───── PROVIDED RECORDS ─────

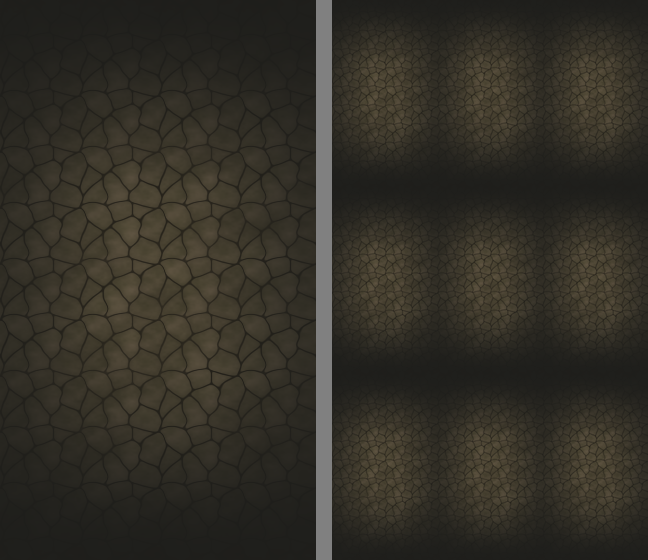
Left, the tile; right, the same tile 3 across and 3 down.
A Shadertoy shader for this texture:

```glsl
const vec2 TILE = vec2(3.0, 3.0);      // stones per repeat
const vec2 REPEATS = vec2(4.0, 10.0);  // repeats across and down
const vec2 CELL = vec2(1.0, 0.71);     // proportions of a stone cell
const float PI = 3.14159265;

vec3 hash3(vec2 c) {
    vec3 q = fract((c.xyx + 17.0) * vec3(0.1031, 0.1030, 0.0973));
    q += dot(q, q.yxz + 33.33);
    return fract((q.xxy + q.yzz) * q.zyx);
}

// Value noise that wraps after a whole number of cells
float noise(vec2 p, vec2 period) {
    vec2 i = floor(p), f = fract(p);
    f = f * f * (3.0 - 2.0 * f);
    float a = hash3(mod(i, period)).x;
    float b = hash3(mod(i + vec2(1, 0), period)).x;
    float c = hash3(mod(i + vec2(0, 1), period)).x;
    float d = hash3(mod(i + vec2(1, 1), period)).x;
    return mix(mix(a, b, f.x), mix(c, d, f.x), f.y);
}

float fbm(vec2 p, vec2 period) {
    float sum = 0.0, amp = 0.5;
    for (int i = 0; i < 4; i++) {
        sum += amp * noise(p, period);
        p *= 2.0;
        period *= 2.0;
        amp *= 0.5;
    }
    return sum;
}

// Site position in xy, size weight in z; identical in every repeat
vec3 site(vec2 cell) {
    vec3 h = hash3(mod(cell, TILE) + 3.0);
    return vec3((cell + 0.12 + 0.76 * h.xy) * CELL, 0.3 * h.z * h.z);
}

float smoothMin(float a, float b, float k) {
    float h = max(k - abs(a - b), 0.0) / k;
    return min(a, b) - 0.25 * k * h * h;
}

// Rounded distance to the stone's border; also returns its cell
float stoneEdge(vec2 p, out vec2 stoneCell) {
    vec2 base = floor(p);
    vec2 q = p * CELL;
    vec3 nearest = vec3(0.0);
    float best = 1e3;
    stoneCell = base;
    for (int y = -2; y <= 2; y++)
    for (int x = -2; x <= 2; x++) {
        vec2 cell = base + vec2(x, y);
        vec3 s = site(cell);
        float power = dot(s.xy - q, s.xy - q) - s.z;
        if (power < best) {
            best = power;
            nearest = s;
            stoneCell = cell;
        }
    }
    float edge = 1.0;
    for (int y = -2; y <= 2; y++)
    for (int x = -2; x <= 2; x++) {
        if (x == 0 && y == 0) continue;
        vec3 s = site(stoneCell + vec2(x, y));
        float power = dot(s.xy - q, s.xy - q) - s.z;
        float border = 0.5 * (power - best) / length(s.xy - nearest.xy);
        edge = smoothMin(edge, border, 0.08);
    }
    return edge;
}

void mainImage(out vec4 fragColor, in vec2 fragCoord) {
    vec2 uv = fragCoord / iResolution.xy;
    vec2 grid = TILE * REPEATS;
    vec2 p = uv * grid;
    float pixel = grid.x / iResolution.x;

    // Wavy stone outlines
    vec2 warp = vec2(noise(p * 2.0, TILE * 2.0), noise(p * 2.0 + 5.0, TILE * 2.0));
    vec2 cell;
    float edge = stoneEdge(p + 0.22 * (warp - 0.5), cell);

    // Mottled surface, with wear that differs between repeats
    float mottle = fbm(p * 2.0, TILE * 2.0);
    float wear = fbm(p * 0.5, grid * 0.5);
    float grain = noise(p * 8.0, grid * 8.0);
    float tone = hash3(mod(cell, TILE) + 40.0).y;
    vec3 stone = mix(vec3(0.275, 0.255, 0.18), vec3(0.315, 0.275, 0.22), mottle);
    stone *= 0.86 + 0.24 * mottle + 0.3 * (wear - 0.47) + 0.05 * grain + 0.08 * tone;
    stone *= mix(0.94, 1.02, smoothstep(0.0, 0.25, edge));

    // Thin dark cracks, varying in strength with wear
    float crack = 1.0 - smoothstep(0.0, 0.03 + 0.6 * pixel, edge);
    vec3 color = mix(stone, vec3(0.10, 0.09, 0.07), crack * (0.4 + 0.5 * wear));

    // Broad glow in the middle, fading to charcoal at all sides
    vec2 fade = abs(cos(PI * uv));
    vec2 glow = 1.0 - fade * fade * fade;
    float light = glow.y * mix(0.4, 1.0, glow.x);
    color = mix(vec3(0.115, 0.115, 0.105), color, 0.03 + 0.97 * light);
    fragColor = vec4(color, 1.0);
}
```
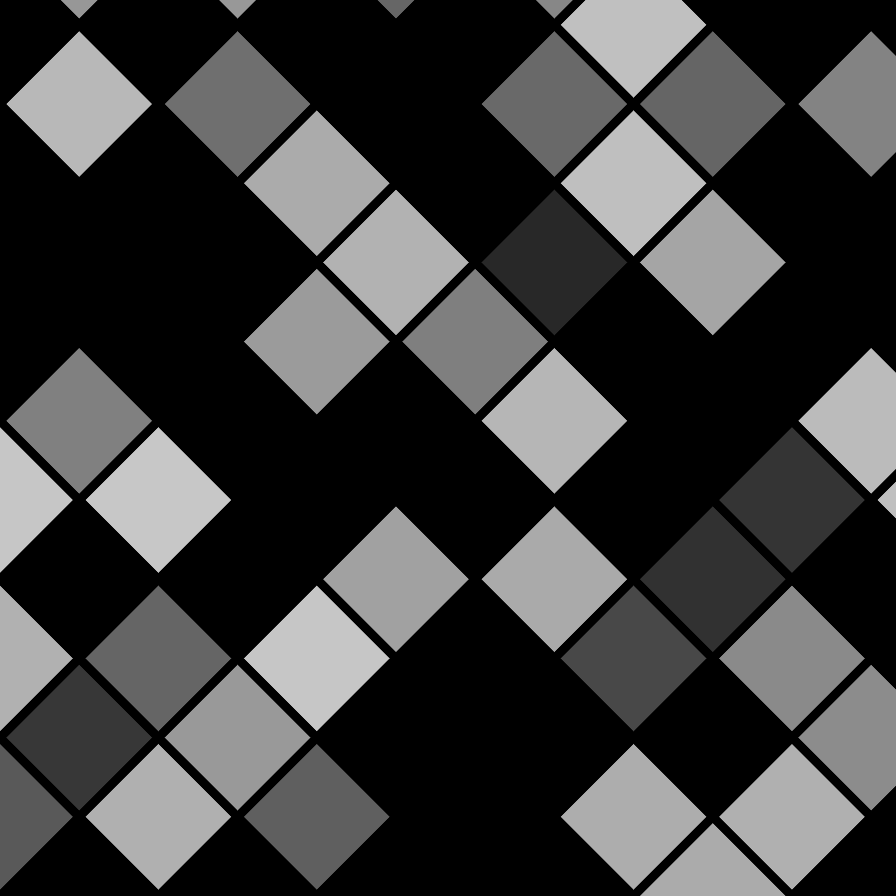
Reproduce this pattern procedurally as a WebGL 1 fragment shader.

```glsl
precision highp float;

uniform vec2 u_resolution;

const float CELLS = 8.0;         // cells per canvas side, along the tilted axes
const float HALF_SIDE = 0.46;    // half side of a tile, in cells
const float FILL_CHANCE = 0.51;  // share of cells holding a tile
const float BRIGHTEST = 0.79;

// Quarter-diagonal turn: rows and columns run along the diagonals
vec2 tilt(vec2 p) {
  return vec2(p.x + p.y, p.y - p.x) * sqrt(0.5);
}

float hash(vec2 cell, float seed) {
  return fract(sin(dot(cell, vec2(12.9898, 78.233)) + seed) * 43758.5453);
}

float squareDistance(vec2 p, float halfSide) {
  vec2 d = abs(p) - halfSide;
  return max(d.x, d.y);
}

// Grey of one cell: empty, or a random tone weighted towards the light end
float tileTone(vec2 cell, float chance, float brightest) {
  float filled = step(hash(cell, 0.0), chance);
  return filled * brightest * sqrt(hash(cell, 4.7));
}

void main() {
  float side = min(u_resolution.x, u_resolution.y);
  vec2 grid = tilt(gl_FragCoord.xy / side) * CELLS;
  vec2 cell = floor(grid);
  float pixel = CELLS / side;

  // Separate tiles on black
  float edge = squareDistance(grid - cell - 0.5, HALF_SIDE);
  float coverage = 1.0 - smoothstep(-0.5 * pixel, 0.5 * pixel, edge);
  float tone = tileTone(cell, FILL_CHANCE, BRIGHTEST);

  gl_FragColor = vec4(vec3(tone * coverage), 1.0);
}
```
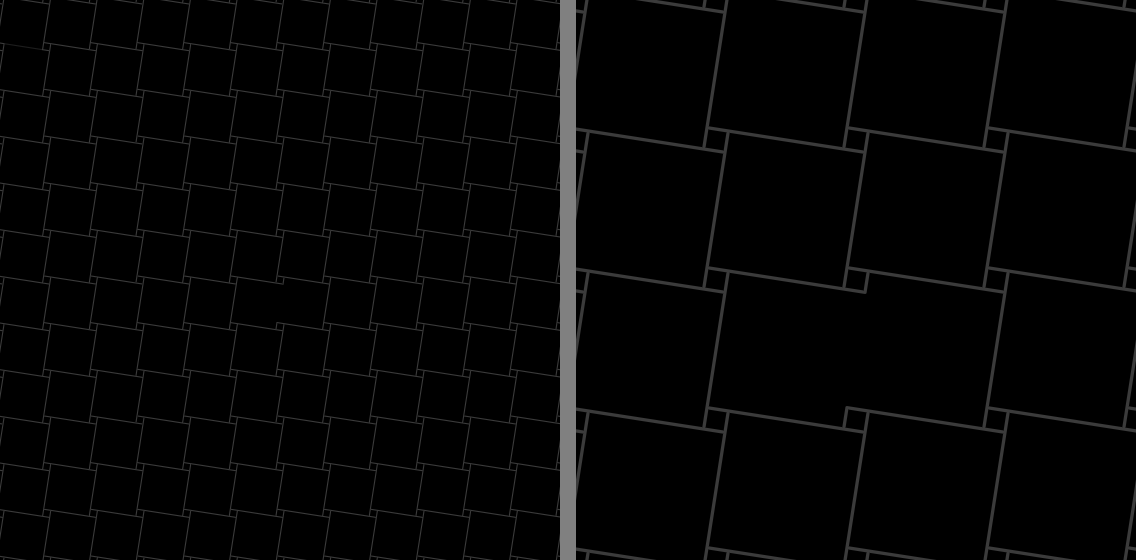
Left: the whole. Right: its middle third, enlarged.
This pattern is drawn by a WebGL 1 fragment shader. Its source:

```glsl
precision highp float;
// Hairline Pythagorean tiling: 12 by 12 tilted large squares with small squares
// between them. Every lattice point owns two strokes, drawn by segment distance;
// one long edge is missing and one is faded. Cell indices wrap at the borders.

uniform vec2 u_resolution;

const float REPEATS = 12.0;
const float TILT = 0.1548;              // radians, also sets the small square size
const float LINE_WIDTH = 1.0 / 512.0;   // fraction of the canvas
const vec3 BACKGROUND = vec3(0.0);
const vec3 LINE_COLOR = vec3(0.23);
const vec2 MISSING_CELL = vec2(6.0, 6.0);
const vec2 FADED_CELL = vec2(0.0, 1.0);

// Antialiased coverage of a segment along the first axis.
float stroke(vec2 p, float start, float end, float width, float pixel) {
  float d = length(vec2(p.x - clamp(p.x, start, end), p.y));
  return clamp(0.5 + (0.5 * width - d) / pixel, 0.0, 1.0);
}

// Long edge with a given strength; its ends border the small squares at full strength.
float tileEdge(vec2 p, float side, float halfSmall, float strength, float width, float pixel) {
  float whole = stroke(p, -halfSmall, side + halfSmall, width, pixel);
  float first = stroke(p, -halfSmall, halfSmall, width, pixel);
  float last = stroke(p, side - halfSmall, side + halfSmall, width, pixel);
  return max(strength * whole, max(first, last));
}

// 1 when two whole-number cell indices agree, else 0.
float sameCell(vec2 a, vec2 b) {
  vec2 gap = abs(a - b);
  return 1.0 - step(0.5, max(gap.x, gap.y));
}

// Strongest line coverage at q, in cell units with y pointing down.
float tiling(vec2 q, float width, float pixel) {
  vec2 axis = vec2(cos(TILT), sin(TILT));
  float side = axis.x;
  float halfSmall = 0.5 * axis.y;
  vec2 nearest = floor(q + 0.5);
  float ink = 0.0;
  for (int j = -1; j <= 1; j++) {
    for (int i = -1; i <= 1; i++) {
      vec2 cell = nearest + vec2(float(i), float(j));
      vec2 id = mod(cell, REPEATS);
      vec2 offset = q - cell;
      vec2 p = vec2(dot(offset, axis), dot(offset, vec2(-axis.y, axis.x)));
      float acrossStrength = 1.0 - 0.5 * sameCell(id, FADED_CELL);
      float downStrength = 1.0 - sameCell(id, MISSING_CELL);
      vec2 across = vec2(p.x, p.y + halfSmall);
      vec2 down = vec2(p.y, p.x - halfSmall);
      ink = max(ink, tileEdge(across, side, halfSmall, acrossStrength, width, pixel));
      ink = max(ink, tileEdge(down, side, halfSmall, downStrength, width, pixel));
    }
  }
  return ink;
}

void main() {
  vec2 uv = gl_FragCoord.xy / u_resolution;
  vec2 q = vec2(uv.x, 1.0 - uv.y) * REPEATS;
  float pixel = REPEATS / min(u_resolution.x, u_resolution.y);
  float ink = tiling(q, LINE_WIDTH * REPEATS, pixel);
  gl_FragColor = vec4(mix(BACKGROUND, LINE_COLOR, ink), 1.0);
}
```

─────

WHAT IS REQUIRED = Every line that holds the string "period" must be copied from the records above.

FINISHED TASK =
float noise(vec2 p, vec2 period) {
    float a = hash3(mod(i, period)).x;
    float b = hash3(mod(i + vec2(1, 0), period)).x;
    float c = hash3(mod(i + vec2(0, 1), period)).x;
    float d = hash3(mod(i + vec2(1, 1), period)).x;
float fbm(vec2 p, vec2 period) {
        sum += amp * noise(p, period);
        period *= 2.0;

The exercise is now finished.